Work task | Report each line below that carries the word "length".

Data section |

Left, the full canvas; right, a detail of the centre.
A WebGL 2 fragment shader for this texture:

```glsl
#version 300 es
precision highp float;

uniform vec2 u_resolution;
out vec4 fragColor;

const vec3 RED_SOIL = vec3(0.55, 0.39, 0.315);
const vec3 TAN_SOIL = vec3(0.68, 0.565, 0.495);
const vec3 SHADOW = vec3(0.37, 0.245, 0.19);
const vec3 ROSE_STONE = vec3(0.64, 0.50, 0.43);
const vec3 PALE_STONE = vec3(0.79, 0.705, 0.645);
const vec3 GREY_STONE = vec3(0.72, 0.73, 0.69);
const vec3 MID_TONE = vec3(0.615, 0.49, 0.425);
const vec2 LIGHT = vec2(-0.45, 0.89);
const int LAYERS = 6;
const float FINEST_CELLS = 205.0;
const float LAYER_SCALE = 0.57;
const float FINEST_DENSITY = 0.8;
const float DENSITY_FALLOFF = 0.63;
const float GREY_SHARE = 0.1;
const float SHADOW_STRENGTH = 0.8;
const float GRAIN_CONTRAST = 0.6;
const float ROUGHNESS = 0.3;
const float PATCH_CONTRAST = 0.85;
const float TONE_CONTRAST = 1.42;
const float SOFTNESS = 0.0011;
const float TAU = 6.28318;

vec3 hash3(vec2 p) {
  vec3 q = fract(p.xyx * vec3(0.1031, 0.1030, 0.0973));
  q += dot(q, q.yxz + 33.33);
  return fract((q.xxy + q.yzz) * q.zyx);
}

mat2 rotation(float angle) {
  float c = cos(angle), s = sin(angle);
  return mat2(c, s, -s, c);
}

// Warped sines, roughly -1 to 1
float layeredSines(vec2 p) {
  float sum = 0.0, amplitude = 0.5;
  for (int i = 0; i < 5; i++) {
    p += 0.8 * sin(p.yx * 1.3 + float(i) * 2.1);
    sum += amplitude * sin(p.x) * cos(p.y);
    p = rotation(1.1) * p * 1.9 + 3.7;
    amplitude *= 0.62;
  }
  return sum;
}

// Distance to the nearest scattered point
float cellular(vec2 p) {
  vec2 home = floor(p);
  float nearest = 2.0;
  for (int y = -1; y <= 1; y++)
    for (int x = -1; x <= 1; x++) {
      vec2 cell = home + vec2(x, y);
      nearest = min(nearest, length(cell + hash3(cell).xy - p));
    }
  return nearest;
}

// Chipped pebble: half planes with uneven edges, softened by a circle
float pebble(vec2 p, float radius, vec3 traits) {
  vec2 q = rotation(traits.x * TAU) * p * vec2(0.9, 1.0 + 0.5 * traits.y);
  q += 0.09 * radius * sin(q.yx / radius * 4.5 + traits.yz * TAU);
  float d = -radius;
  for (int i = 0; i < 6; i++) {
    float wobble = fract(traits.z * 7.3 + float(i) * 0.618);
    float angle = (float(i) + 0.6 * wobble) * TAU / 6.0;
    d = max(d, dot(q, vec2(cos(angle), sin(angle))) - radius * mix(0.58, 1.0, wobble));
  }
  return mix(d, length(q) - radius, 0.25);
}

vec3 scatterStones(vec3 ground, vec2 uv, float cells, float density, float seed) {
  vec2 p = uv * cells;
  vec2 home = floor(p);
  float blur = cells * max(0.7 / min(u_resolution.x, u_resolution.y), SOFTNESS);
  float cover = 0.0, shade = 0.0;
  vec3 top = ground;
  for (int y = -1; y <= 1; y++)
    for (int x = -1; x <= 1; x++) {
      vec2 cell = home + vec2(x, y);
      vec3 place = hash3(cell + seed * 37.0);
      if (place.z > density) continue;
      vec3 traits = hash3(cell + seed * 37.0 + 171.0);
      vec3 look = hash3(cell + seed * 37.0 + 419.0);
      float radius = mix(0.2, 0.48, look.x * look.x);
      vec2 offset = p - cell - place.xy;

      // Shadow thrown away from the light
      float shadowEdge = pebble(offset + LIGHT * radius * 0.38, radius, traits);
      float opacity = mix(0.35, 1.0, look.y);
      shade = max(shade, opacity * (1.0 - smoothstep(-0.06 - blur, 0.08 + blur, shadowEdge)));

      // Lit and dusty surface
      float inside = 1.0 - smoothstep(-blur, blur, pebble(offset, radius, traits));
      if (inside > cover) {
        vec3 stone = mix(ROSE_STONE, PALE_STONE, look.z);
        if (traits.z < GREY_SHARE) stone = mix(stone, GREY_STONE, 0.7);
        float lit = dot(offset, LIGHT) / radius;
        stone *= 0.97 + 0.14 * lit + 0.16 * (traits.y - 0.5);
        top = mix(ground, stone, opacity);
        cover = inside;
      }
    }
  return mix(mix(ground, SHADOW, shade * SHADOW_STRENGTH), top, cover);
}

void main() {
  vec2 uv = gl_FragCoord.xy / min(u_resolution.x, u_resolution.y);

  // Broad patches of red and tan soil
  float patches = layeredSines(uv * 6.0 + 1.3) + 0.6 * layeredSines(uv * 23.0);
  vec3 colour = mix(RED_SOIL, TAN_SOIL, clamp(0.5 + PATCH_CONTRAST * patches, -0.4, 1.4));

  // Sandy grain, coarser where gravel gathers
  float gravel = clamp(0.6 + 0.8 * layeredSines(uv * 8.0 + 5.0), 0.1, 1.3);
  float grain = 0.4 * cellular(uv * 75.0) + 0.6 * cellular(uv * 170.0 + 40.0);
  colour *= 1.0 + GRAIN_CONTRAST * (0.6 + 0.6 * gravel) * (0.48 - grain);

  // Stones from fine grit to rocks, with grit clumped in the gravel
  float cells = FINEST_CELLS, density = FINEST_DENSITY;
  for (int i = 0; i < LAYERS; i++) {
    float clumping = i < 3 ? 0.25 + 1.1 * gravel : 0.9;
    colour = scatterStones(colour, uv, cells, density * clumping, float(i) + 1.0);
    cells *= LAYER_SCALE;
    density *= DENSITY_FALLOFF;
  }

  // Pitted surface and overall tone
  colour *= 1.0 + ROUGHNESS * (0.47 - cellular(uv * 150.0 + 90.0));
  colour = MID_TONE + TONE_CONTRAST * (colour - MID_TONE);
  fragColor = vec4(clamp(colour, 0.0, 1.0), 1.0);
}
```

Exercise result |
      nearest = min(nearest, length(cell + hash3(cell).xy - p));
  return mix(d, length(q) - radius, 0.25);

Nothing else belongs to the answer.